Most off JobKeeper by March: Treasurer

·2-min read

Treasurer Josh Frydenberg believes most people will be off the JobKeeper program by the end of March, making it no longer fit for purpose.

He says new preliminary data from the Australian Taxation Office indicates there were about 140,000 fewer businesses on the wage subsidy program in January compared to the previous month, and nearly 600,000 fewer individuals.

Treasury now expects the number of people relying on the payment in the March quarter to be about 1.1 million, a reduction of 200,000 compared to the 1.3 million estimated in the mid-year budget review released in December.

"Of the 1.1 million in the March quarter, we are expecting the majority to remain in their existing jobs following the conclusion of the program," Mr Frydenberg told an Australian Chamber of Commerce and Industry conference in Canberra on Wednesday.

"While JobKeeper has been a remarkable program, it is no longer fit for purpose post-March."

He concedes the transition from JobKeeper will be difficult with some businesses needing to adjust and workers having to seek out more sustainable roles.

"But it is one that can be managed," he said.

He said the next stage will need to target those that require support whilst not getting in the way of the broader economic recovery.

"Over the coming weeks we'll have more to say on targeted support for various sectors and industries," Mr Frydenberg said.

Meanwhile, the first conviction for JobKeeper fraud has been recorded.

Raed Saleh was fined $3000 and ordered to pay reparations of $3000 and costs of $282 for making a false and misleading statement to the Australian Taxation Office to receive $6000 in JobKeeper payments.

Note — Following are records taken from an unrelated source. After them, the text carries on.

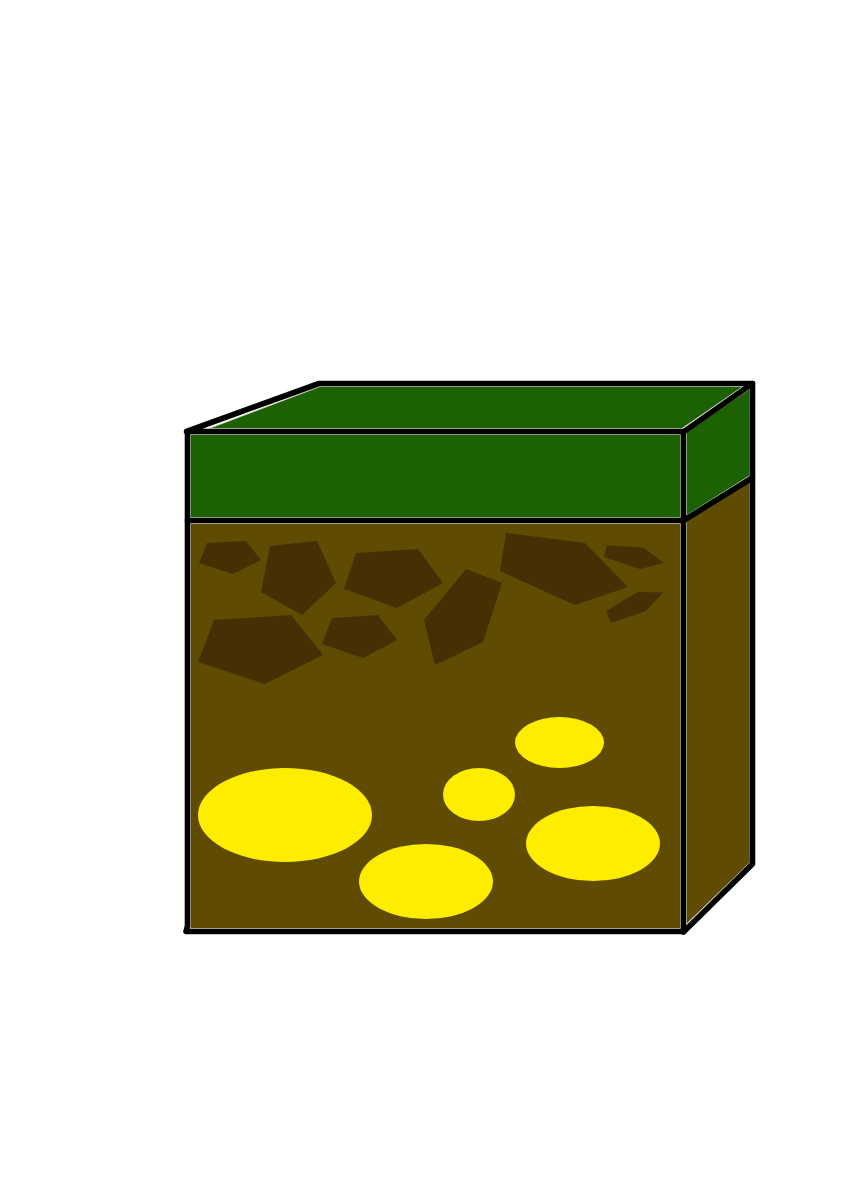
<!DOCTYPE html>
<html lang="en">
<head>
<meta charset="utf-8">
<title>Soil block with stones and gold</title>
<style>
:root {
  --paper: #ffffff;
  --grass: #1c6102;
  --soil: #604b02;
  --stone: #443002;
  --gold: #ffed00;
  --line: #000000;
  --edge: #d8d8d0;
}
html, body { margin: 0; padding: 0; overflow: hidden; background: var(--paper); }
.artwork { display: block; width: 851px; height: 1200px; background: var(--paper); }
.grass { fill: var(--grass); }
.soil { fill: var(--soil); }
.faces { stroke: var(--edge); stroke-width: 0.9; }
.stones { fill: var(--stone); }
.gold { fill: var(--gold); }
.outline { fill: none; stroke: var(--line); stroke-width: 5.6; stroke-linecap: round; stroke-linejoin: round; }
</style>
</head>
<body>
<svg class="artwork" viewBox="0 0 851 1200" role="img" aria-label="Block of ground with a grass layer, brown soil, dark stones and gold nuggets">
  <g class="faces">
    <polygon class="grass" points="209,428.5 320,386.5 743,386.5 682,428.5"/>
    <rect class="grass" x="190.3" y="434.3" width="490.4" height="83.4"/>
    <polygon class="grass" points="686.5,432 750,388.5 750,475.5 686.5,515.5"/>
    <rect class="soil" x="190.3" y="523.5" width="490.4" height="405"/>
    <polygon class="soil" points="686.5,520.5 750,481.5 750,862.5 686.5,924"/>
  </g>
  <g class="stones">
    <polygon points="207,543 246,541 261,560 233,574 199,563"/>
    <polygon points="270,546 317,541 336,583 302,615 261,592"/>
    <polygon points="356,553 418,549 443,583 397,608 344,589"/>
    <polygon points="466,569 502,583 483,642 435,665 424,620"/>
    <polygon points="506,533 585,543 628,587 575,605 500,571"/>
    <polygon points="607,545 644,548 664,563 640,569 604,557"/>
    <polygon points="638,592 663,592.500 646,611 611,623 606,611"/>
    <polygon points="214,620 291,615 323,655 265,684 198,662"/>
    <polygon points="332,618 378,615 397,640 363,658 322,644"/>
  </g>
  <g class="gold">
    <ellipse cx="285" cy="815" rx="87" ry="47"/>
    <ellipse cx="426" cy="881.5" rx="67" ry="37.5"/>
    <ellipse cx="479" cy="794.5" rx="36" ry="26.500"/>
    <ellipse cx="559.5" cy="742.5" rx="44.5" ry="25.5"/>
    <ellipse cx="593" cy="843.5" rx="67" ry="37.5"/>
  </g>
  <g class="outline">
    <path d="M186.500 431.500 L319 383.500 H752.500 L684 431.500 Z"/>
    <path d="M187.500 432 V926 L186 931.500 H683.500 V431.500"/>
    <path d="M752.500 383.500 V864 L683.500 932"/>
    <path d="M187.500 520.500 H683.500 L752 478"/>
  </g>
</svg>
</body>
</html>
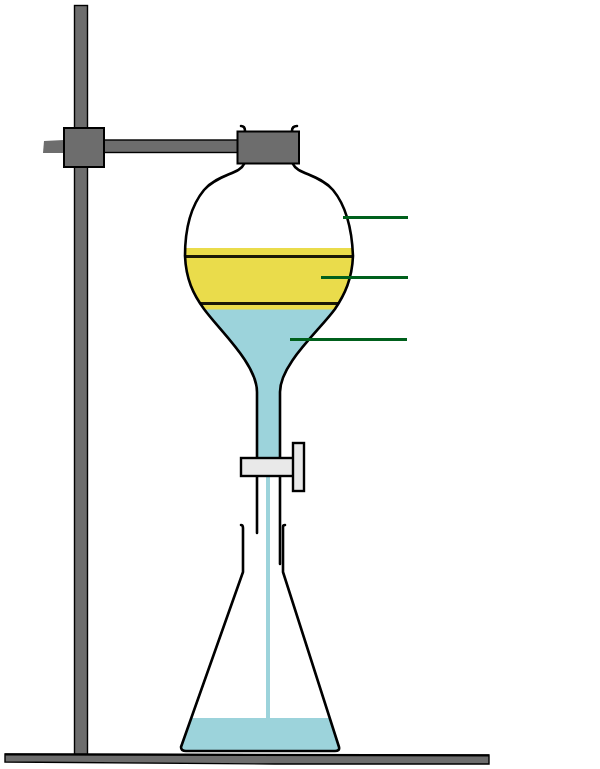
<!DOCTYPE html>
<html lang="en">
<head>
<meta charset="utf-8">
<title>Separating funnel apparatus</title>
<style>
:root {
  --paper: #ffffff;
  --ink: #000000;
  --metal: #6d6d6d;
  --oil: #eadc4b;
  --water: #9cd3db;
  --tap: #e9e9e9;
  --pointer: #00601c;
}
html, body { margin: 0; height: 100%; overflow: hidden; background: var(--paper); }
svg { display: block; width: 600px; height: 769px; }
.metal { fill: var(--metal); stroke: var(--ink); stroke-width: 1.4; }
.clamp { stroke-width: 2; }
.glass { fill: none; stroke: var(--ink); stroke-width: 2.6; stroke-linecap: round; stroke-linejoin: round; }
.oil { fill: var(--oil); }
.water { fill: var(--water); }
.level { stroke: #1a1806; stroke-width: 2.8; }
.tap { fill: var(--tap); stroke: var(--ink); stroke-width: 2.4; }
.pointer { stroke: var(--pointer); stroke-width: 3; }
</style>
</head>
<body>
<svg viewBox="0 0 600 769" role="img" aria-label="Separating funnel clamped to a stand above a conical flask, with a yellow layer on a blue layer">
  <defs>
    <clipPath id="funnel-inside">
      <path d="M244 164C240 174 218 174 204 190C190 207 185 230 185 256C186 279 193 294 204 309C220 331 257 364 257 392V460H280V392C280 364 319 331 335 309C345 294 352 279 353 256C352 230 347 207 333 190C319 174 297 174 293 164Z"/>
    </clipPath>
  </defs>

  <g id="stand">
    <rect class="metal" x="74.500" y="5.500" width="13" height="749"/>
    <path class="metal" d="M5 754L489 755V764H275L5 762Z"/>
    <path d="M5 754.500L489 755.500" stroke="var(--ink)" stroke-width="2"/>
    <path d="M44 141L64 140V153H43Z" fill="var(--metal)"/>
    <rect class="metal" x="103" y="140" width="135" height="12.500"/>
    <rect class="metal clamp" x="64" y="128" width="40" height="39"/>
  </g>

  <g id="funnel-liquids" clip-path="url(#funnel-inside)">
    <rect class="water" x="180" y="309" width="180" height="151"/>
    <rect class="oil" x="180" y="248" width="180" height="61.500"/>
    <path class="level" d="M180 256.500H360M180 303.500H360"/>
  </g>

  <g id="flask-liquids">
    <rect class="water" x="266" y="476" width="4" height="244"/>
    <path class="water" d="M192 718H329L339 748L337 751H183L181 748Z"/>
  </g>

  <g id="funnel-glass">
    <path class="glass" d="M244 164C240 174 218 174 204 190C190 207 185 230 185 256C186 279 193 294 204 309C220 331 257 364 257 392V533"/>
    <path class="glass" d="M293 164C297 174 319 174 333 190C347 207 352 230 353 256C352 279 345 294 335 309C319 331 280 364 280 392V564"/>
    <path class="glass" d="M241 126Q245 126 245 131M297 126Q292 126 292 131"/>
    <rect class="metal clamp" x="237.500" y="131.500" width="61.500" height="32"/>
  </g>

  <g id="flask-glass">
    <path class="glass" d="M241 525Q243 525 243 528V572L181 747Q181 751 186 751H335Q340 751 339 747L283 572V527Q283 525 285 525"/>
  </g>

  <g id="stopcock">
    <rect class="tap" x="241" y="458" width="53" height="18"/>
    <rect class="tap" x="293" y="443" width="11" height="48"/>
  </g>

  <g id="pointers">
    <path class="pointer" d="M343 217.500H408M321 277.500H408M290 339.500H407"/>
  </g>
</svg>
</body>
</html>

The Heidelberg Magistrates Court in Melbourne found Saleh was not entitled to the payments.

He pleaded guilty to the charges after admitting to the ATO that he had not been carrying on a business as a sole trader, had agreed to be nominated as an employee with his full-time employer, and was not eligible for the JobKeeper payments.

ATO deputy commissioner Will Day said fraud against the stimulus measures is fraud against the community, "effectively stealing from the pockets of taxpayers at a time when the community needs it most".

"We have an important role to ensure the integrity of the stimulus measures and when we uncover fraud or people seeking to exploit them we will take action, as we know the community would expect us to do," Mr Day said in a statement.